        <property name="readTimeout" value="5000"></property>
        <property name="injectableExceptions">
            <bean class="org.hopto.pentaj.jexin.client.InjectableException">
              <constructor-arg value="1" />
              <constructor-arg value="Something Bad Happened" />
                <bean class="java.lang.RuntimeException">


Figure 1

Figure 1 is the nodes page. This page is used to manage and connect to nodes. A node is identified by its host and port. To add a node enter the host and port information in the fields provided and click 'Add'. Connected nodes, meaning the application is currently monitoring the node's stack traces, are indicated by a green circle. The red circle means the application is not currently connected to the node. Deleting a node will only remove it from this page. It will not delete any existing stack traces or templates.

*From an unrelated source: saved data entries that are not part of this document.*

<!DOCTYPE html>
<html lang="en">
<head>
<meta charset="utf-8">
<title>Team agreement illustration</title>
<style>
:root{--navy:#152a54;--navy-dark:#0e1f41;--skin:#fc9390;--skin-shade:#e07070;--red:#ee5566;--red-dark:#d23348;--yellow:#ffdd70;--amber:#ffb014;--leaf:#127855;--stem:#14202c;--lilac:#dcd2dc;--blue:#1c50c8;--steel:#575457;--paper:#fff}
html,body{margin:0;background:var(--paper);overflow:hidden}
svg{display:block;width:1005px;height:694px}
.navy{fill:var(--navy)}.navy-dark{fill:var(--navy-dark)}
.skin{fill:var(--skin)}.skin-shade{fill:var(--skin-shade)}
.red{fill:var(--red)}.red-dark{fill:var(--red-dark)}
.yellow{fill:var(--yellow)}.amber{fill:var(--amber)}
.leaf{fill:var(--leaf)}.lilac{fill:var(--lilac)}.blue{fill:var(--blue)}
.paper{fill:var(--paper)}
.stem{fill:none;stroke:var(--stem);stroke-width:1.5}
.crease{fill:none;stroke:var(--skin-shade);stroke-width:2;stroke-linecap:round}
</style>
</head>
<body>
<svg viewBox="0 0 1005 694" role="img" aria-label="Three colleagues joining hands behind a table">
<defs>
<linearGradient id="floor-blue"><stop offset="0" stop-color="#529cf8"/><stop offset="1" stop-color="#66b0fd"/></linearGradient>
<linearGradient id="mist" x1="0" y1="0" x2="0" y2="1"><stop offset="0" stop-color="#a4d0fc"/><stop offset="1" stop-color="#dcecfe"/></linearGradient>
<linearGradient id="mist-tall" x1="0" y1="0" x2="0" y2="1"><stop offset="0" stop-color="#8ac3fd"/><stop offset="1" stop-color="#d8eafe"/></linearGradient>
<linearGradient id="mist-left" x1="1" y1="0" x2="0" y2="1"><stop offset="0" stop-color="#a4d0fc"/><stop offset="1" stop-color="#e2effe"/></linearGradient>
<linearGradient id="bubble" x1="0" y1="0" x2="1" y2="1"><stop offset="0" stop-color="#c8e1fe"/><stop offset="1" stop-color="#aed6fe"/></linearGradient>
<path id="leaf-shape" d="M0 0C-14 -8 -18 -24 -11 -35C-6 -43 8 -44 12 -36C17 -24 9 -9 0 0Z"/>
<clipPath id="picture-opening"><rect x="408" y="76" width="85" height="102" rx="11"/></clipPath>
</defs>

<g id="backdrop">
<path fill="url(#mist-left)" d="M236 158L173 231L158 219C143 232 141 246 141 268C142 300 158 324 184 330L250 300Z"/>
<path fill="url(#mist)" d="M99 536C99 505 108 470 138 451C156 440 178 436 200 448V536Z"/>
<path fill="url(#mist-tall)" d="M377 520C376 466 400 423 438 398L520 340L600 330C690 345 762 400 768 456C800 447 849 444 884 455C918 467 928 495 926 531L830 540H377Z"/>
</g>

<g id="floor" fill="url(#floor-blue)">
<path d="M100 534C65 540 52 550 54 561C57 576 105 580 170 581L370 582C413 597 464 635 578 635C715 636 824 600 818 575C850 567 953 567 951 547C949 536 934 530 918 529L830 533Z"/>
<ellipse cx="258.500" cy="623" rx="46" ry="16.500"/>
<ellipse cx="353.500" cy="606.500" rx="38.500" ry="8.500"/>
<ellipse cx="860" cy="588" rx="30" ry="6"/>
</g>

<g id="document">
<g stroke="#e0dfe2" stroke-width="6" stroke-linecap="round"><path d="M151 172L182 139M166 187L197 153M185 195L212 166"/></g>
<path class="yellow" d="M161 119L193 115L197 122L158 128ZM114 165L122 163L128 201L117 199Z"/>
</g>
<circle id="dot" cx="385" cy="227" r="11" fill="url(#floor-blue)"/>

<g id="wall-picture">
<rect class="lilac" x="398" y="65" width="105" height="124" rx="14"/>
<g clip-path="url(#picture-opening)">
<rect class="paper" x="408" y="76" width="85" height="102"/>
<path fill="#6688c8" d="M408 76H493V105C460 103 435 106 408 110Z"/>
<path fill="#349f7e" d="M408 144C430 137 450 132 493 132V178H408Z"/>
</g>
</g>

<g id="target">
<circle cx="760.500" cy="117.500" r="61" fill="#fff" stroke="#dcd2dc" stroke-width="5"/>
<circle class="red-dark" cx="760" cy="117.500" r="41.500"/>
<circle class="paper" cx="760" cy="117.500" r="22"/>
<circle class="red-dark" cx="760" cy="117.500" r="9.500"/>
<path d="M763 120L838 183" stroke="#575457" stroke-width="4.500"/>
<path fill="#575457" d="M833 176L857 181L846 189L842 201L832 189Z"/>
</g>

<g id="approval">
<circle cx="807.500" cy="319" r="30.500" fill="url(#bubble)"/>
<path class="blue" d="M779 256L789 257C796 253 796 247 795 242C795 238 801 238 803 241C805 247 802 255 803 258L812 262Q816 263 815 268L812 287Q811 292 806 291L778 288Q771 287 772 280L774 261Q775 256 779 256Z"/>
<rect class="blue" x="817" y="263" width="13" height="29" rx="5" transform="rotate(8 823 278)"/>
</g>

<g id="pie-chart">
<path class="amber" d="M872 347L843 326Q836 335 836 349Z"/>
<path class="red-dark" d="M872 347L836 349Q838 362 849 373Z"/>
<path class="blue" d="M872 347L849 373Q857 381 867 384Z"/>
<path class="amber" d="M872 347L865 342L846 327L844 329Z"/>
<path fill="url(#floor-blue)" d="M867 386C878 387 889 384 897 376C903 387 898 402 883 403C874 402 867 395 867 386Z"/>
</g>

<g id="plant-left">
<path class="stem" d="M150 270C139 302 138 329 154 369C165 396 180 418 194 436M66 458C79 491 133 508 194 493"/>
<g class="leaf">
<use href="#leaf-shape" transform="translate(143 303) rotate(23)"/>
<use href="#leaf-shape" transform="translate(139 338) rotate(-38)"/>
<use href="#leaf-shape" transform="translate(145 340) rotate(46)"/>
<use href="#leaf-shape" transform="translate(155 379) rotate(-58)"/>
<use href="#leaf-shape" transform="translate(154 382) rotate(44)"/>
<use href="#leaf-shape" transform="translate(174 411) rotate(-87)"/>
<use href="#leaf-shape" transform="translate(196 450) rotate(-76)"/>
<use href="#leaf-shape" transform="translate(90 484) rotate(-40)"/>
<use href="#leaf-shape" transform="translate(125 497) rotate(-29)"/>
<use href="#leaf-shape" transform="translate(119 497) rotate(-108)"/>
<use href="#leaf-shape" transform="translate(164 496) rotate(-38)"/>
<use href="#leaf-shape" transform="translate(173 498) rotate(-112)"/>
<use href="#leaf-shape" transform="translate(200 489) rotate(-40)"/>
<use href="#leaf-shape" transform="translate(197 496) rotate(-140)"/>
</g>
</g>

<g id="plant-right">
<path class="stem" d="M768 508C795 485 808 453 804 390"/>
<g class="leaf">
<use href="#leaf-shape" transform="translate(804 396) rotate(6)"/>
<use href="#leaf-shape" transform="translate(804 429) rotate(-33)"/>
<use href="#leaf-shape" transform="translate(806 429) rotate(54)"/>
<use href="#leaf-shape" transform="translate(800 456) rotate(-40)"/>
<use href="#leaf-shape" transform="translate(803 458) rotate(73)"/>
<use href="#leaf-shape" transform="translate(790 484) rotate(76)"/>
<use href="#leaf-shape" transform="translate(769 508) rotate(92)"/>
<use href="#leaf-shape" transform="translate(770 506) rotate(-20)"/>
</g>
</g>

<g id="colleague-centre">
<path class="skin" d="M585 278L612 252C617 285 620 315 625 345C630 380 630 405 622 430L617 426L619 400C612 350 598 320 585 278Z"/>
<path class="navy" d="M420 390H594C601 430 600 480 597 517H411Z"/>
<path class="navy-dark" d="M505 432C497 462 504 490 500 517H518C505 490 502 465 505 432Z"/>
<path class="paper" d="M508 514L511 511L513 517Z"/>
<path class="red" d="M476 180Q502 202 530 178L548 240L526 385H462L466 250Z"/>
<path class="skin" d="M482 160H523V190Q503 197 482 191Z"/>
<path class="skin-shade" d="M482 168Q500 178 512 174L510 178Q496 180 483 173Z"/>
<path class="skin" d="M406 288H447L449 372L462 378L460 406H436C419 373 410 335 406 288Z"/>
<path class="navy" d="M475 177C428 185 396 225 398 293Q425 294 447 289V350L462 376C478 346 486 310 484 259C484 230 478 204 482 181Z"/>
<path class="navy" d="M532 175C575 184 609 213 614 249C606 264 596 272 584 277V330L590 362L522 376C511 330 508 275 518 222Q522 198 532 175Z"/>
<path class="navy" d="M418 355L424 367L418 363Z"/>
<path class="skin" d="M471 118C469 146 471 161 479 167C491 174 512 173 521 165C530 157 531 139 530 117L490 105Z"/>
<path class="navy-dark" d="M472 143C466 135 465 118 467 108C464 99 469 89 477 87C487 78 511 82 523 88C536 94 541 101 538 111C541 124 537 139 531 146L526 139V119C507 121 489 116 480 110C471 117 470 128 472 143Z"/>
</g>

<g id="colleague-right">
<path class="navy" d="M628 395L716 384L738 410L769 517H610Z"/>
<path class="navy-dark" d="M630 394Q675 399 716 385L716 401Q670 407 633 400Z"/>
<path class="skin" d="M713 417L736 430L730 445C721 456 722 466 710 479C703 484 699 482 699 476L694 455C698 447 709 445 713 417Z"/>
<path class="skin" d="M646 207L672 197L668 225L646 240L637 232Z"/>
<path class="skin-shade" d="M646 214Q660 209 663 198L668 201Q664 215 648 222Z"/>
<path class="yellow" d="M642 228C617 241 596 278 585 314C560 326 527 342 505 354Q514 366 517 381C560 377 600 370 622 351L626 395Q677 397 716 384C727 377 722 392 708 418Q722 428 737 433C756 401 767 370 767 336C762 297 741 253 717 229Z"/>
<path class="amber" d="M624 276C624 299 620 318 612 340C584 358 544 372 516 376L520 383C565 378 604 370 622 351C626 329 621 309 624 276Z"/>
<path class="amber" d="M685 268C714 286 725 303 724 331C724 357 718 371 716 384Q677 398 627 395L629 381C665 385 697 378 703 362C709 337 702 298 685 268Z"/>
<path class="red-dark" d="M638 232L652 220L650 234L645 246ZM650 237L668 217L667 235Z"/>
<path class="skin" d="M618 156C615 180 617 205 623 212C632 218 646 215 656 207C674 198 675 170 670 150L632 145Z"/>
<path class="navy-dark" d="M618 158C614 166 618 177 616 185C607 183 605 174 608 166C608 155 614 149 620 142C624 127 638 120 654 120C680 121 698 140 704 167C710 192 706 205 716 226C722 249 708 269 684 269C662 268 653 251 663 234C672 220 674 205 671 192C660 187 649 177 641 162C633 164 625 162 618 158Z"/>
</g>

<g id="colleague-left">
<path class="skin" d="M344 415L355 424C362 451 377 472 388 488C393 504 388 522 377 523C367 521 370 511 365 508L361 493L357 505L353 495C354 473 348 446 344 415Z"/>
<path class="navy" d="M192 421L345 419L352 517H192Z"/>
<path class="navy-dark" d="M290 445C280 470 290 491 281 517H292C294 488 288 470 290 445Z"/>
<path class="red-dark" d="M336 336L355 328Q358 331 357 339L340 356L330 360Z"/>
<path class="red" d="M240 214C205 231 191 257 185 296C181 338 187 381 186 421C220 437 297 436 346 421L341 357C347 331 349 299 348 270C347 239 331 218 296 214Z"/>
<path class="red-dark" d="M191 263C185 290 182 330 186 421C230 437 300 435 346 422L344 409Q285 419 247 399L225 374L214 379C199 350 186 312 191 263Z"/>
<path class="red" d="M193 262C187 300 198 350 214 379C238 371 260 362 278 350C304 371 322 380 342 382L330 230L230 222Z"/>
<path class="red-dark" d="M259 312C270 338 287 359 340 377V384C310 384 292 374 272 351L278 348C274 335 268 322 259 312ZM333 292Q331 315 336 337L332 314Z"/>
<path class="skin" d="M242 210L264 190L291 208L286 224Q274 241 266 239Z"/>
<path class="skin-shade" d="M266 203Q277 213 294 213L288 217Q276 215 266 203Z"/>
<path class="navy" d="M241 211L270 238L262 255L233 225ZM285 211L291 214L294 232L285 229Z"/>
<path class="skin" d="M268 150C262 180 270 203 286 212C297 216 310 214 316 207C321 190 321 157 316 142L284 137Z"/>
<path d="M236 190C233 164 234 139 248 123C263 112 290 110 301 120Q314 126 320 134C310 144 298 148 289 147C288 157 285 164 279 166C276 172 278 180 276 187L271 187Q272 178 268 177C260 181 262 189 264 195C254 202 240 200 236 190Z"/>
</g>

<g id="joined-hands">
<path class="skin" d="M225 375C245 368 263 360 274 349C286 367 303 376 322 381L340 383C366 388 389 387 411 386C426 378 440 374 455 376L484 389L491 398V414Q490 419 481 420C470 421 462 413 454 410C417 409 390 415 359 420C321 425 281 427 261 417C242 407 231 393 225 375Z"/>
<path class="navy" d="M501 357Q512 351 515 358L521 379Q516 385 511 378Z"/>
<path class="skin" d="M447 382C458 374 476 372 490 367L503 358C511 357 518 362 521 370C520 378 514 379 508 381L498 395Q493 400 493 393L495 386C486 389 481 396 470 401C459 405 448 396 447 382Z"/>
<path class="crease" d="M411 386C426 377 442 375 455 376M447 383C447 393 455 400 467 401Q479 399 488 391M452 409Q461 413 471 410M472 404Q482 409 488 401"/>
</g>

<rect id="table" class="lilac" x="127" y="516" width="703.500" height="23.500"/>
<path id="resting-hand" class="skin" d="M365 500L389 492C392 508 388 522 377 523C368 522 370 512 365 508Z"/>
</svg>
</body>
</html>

If you add the node back, using the same host and port, any existing traces and templates will be available again. Click 'Stack Traces' go to the Stack Traces page and view the traces and templates for all selected nodes.

Stack Traces

Figure 2

The stack traces page contains 2 tables: 'Live Stack Traces' and 'Stack Trace Templates'.

Live Stack Traces Table

The live stack traces table (traces) shows information about completed stack traces received from the nodes selected on the nodes page. Each row represents a single stack trace. Traces that are not complete, meaning the first method that was called has not yet returned, are not visible on this page. If the node has a blocked thread no information about its stack trace will be available here until the thread unblocks and completes. The traces table has the following fields:

Clicking 'Merge Selected Traces' at the bottom of the table takes you to the merge page which merges all selected traces into a single trace. This is valuable for things like viewing the processing path for a single functional test. The 'Delete Selected Traces' button deletes all the selected traces. There is no confirmation dialog, the traces will be deleted immediately.

Stack Trace Templates Table

The stack trace templates table (templates) shows the templates for all nodes selected on the nodes page. Each row represents a single template. The templates table has the following fields:

'Activate Selected Templates' and 'Deactivate Selected Templates' activate and deactivate the selected templates, respectively.

The 'Compare Selected Traces/Templates' button at the bottom of the page opens the compare page to compare all the selected traces and templates.

Merge Traces

Figure 3

Merging traces allows you to view several traces 'merged' so you can see the sequence of events across threads and JVMs. The merge threads page contains 2 tables: 'Merge Trace' and 'Merge Summary' which show the merger of the stack traces selected on the stack traces page.

Merge Trace Table

The merge trace table contains a column for each stack trace being merged. The stack frames are spread out so there is only one frame per row and the frames are in sequence across all traces. Only the method signature is shown for each stack frame by default to conserve space. The indent and leading dashes show the method's level in the trace. For example, in figure 3 you can see that BlogServlet.doPost called BlogServiceImpl.addEntry which called BlogEntry.BlogEntry and so on. There are links on the right side of the header that allow you to show/hide the following additional information for each frame:

Merge Summary Table

The merge summary table is an expanded view of the merge trace table. It contains a column for all the information in the merge trace table in an expanded view. The # column is used to associate a row in this table with a row in the merge trace table.

Compare Traces/Templates

Figure 4

This page shows a side-by-side comparison of all the stack traces and stack trace templates selected on the stack traces page. Each stack trace is displayed in a single column with a stack frame in each row. The stack frame display works exactly like the one on the merge page.

Edit Template

Figure 5
The edit template page is used to change a template's name and inject exceptions. Each row in the table is associated with a stack frame (the information displayed for each frame can be changed with the links in the header as in the merge page). The table has the following columns: